UK – River Ouseburn Diverted as Part of £7 Million Newcastle Flood Scheme

The Environment Agency in England has announced that the River Ouseburn has been diverted as part of a major scheme to tackle flooding in Brunton Park, Newcastle.

Northumbrian Water and the Environment Agency began the £7 million joint flood reduction scheme in October 2014.

Paul Davison, Northumbrian Water’s project manager, said:

“We know that being flooded is a truly awful experience for our customers and reducing the risk of flooding to homes and businesses is our top priority.

“It is the first time that Northumbrian Water has worked on a scheme which has involved creating a section of new river channel so that the current channel can be used for storage.
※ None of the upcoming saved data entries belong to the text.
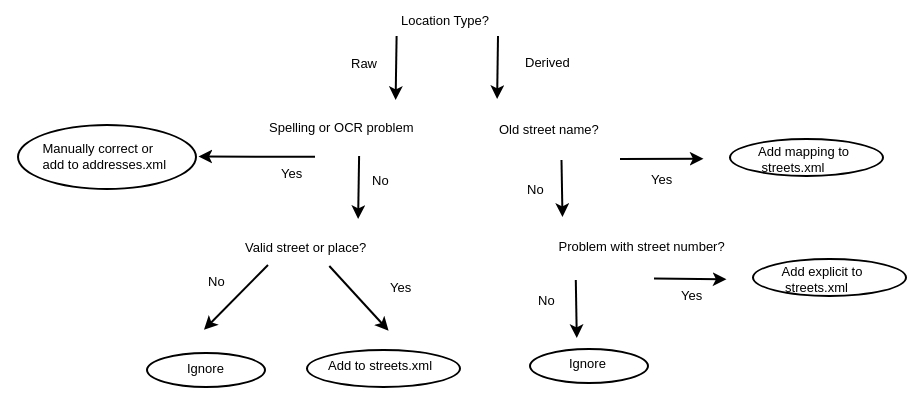
<!DOCTYPE html>
<html lang="en">
<head>
<meta charset="utf-8">
<title>Location type decision tree</title>
<style>
:root { --ink: #000; --paper: #fff; }
* { box-sizing: border-box; }
body { margin: 0; background: var(--paper); overflow: hidden; }
.flowchart {
  position: relative; width: 924px; height: 404px; overflow: hidden;
  background: var(--paper); color: var(--ink);
  font: 13px/16px "Liberation Sans", Arial, sans-serif;
}
.connectors { position: absolute; inset: 0; }
.connectors line { stroke: var(--ink); stroke-width: 2; marker-end: url(#arrowhead); }
.question, .answer, .outcome {
  position: absolute; left: var(--x); top: var(--y); margin: 0; white-space: pre;
}
.outcome {
  width: var(--w); height: var(--h); padding: var(--pad-y) 0 0 var(--pad-x);
  border: 2px solid var(--ink); border-radius: 50%;
}
</style>
</head>
<body>
<main class="flowchart">
  <svg class="connectors" width="924" height="404" viewBox="0 0 924 404" aria-hidden="true">
    <defs>
      <marker id="arrowhead" markerUnits="userSpaceOnUse" markerWidth="15" markerHeight="15" refX="9" refY="7" orient="auto">
        <path d="M14 7 0 14 3.5 7 0 0Z"/>
      </marker>
    </defs>
    <line x1="396.6" y1="36" x2="395.7" y2="95"/>
    <line x1="498" y1="36" x2="497.2" y2="94"/>
    <line x1="315" y1="156.8" x2="203.5" y2="156.6"/>
    <line x1="359.1" y1="156" x2="358.2" y2="214"/>
    <line x1="561.5" y1="160" x2="562.4" y2="212"/>
    <line x1="620" y1="159" x2="698.5" y2="158.7"/>
    <line x1="268" y1="265" x2="207.5" y2="326.2"/>
    <line x1="329.3" y1="266" x2="385.2" y2="327"/>
    <line x1="575.8" y1="280" x2="576.7" y2="333"/>
    <line x1="654" y1="278.5" x2="721.5" y2="279.3"/>
  </svg>

  <p class="question" style="--x:401px;--y:13px">Location Type?</p>
  <p class="answer" style="--x:351px;--y:56px">Raw</p>
  <p class="answer" style="--x:525px;--y:55px">Derived</p>

  <p class="question" style="--x:269px;--y:120px">Spelling or OCR problem</p>
  <p class="answer" style="--x:281px;--y:166px">Yes</p>
  <p class="answer" style="--x:372px;--y:173px">No</p>
  <p class="outcome" style="--x:17px;--y:124px;--w:180px;--h:66px;--pad-x:23.5px;--pad-y:15px">Manually correct or
add to addresses.xml</p>

  <p class="question" style="--x:245px;--y:240px">Valid street or place?</p>
  <p class="answer" style="--x:208px;--y:274px">No</p>
  <p class="answer" style="--x:390px;--y:280px">Yes</p>
  <p class="outcome" style="--x:146px;--y:352px;--w:120px;--h:36px;--pad-x:39px;--pad-y:7px">Ignore</p>
  <p class="outcome" style="--x:306px;--y:349px;--w:155px;--h:39px;--pad-x:20px;--pad-y:7px">Add to streets.xml</p>

  <p class="question" style="--x:499px;--y:122px">Old street name?</p>
  <p class="answer" style="--x:527px;--y:182px">No</p>
  <p class="answer" style="--x:651px;--y:172px">Yes</p>
  <p class="outcome" style="--x:729px;--y:138px;--w:155px;--h:39px;--pad-x:27px;--pad-y:4px">Add mapping to
 streets.xml</p>

  <p class="question" style="--x:558.5px;--y:239px">Problem with street number?</p>
  <p class="answer" style="--x:538px;--y:293px">No</p>
  <p class="answer" style="--x:681px;--y:288px">Yes</p>
  <p class="outcome" style="--x:529px;--y:348px;--w:120px;--h:36px;--pad-x:38px;--pad-y:6px">Ignore</p>
  <p class="outcome" style="--x:752px;--y:258px;--w:155px;--h:39px;--pad-x:27.5px;--pad-y:4px">Add explicit to
 streets.xml</p>
</main>
</body>
</html>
This is an innovative and creative solution which will enable us to manage surface water in the natural environment.”

The Brunton Park scheme will reduce the risk of flooding to more than 100 properties in Mitford Gardens, Princes Close, Fairway Close, Princes Road, Waterbury Road and Clayworth Road.

Environment Agency Flood Risk Manager for the North East, Phil Welton, said:

“Diverting the river channel further west into the golf course is a major part of this vital scheme to protect homes in Brunton Park, and turning the flow from the old channel to new marks a key moment.

“This project is a great example of how working in partnership brings integrated and sustainable solutions to life, achieving better outcomes for local residents and ensuring projects are delivered with better value for money.”

Work has involved installing 380 metres of new river channel to divert the flow of the Ouseburn from the estate, constructing 650 metres of flood defences (walls and earth embankment) using the current section of Ouseburn river channel and a new storage basin to drain and store more than seven million litres of surface water.

It’s also included installing two kilometres of new sewer pipe and a new storage tank, which will hold up to 450,000 litres of water.

The newly created river channel and storage basin, known as SuDS (sustainable urban drainage system), will also create additional water dependent habitat for wildlife, and a Kingfisher nest and perch will be installed.

Remaining work, which will be completed in July, will involve completing the construction of the flood defence embankment and walls; diversion and construction of surface water outfalls which will discharge surface water from the sewer network into the SuDS basin; creation of the storage basin alongside the existing river channel and reinstatement and landscaping work.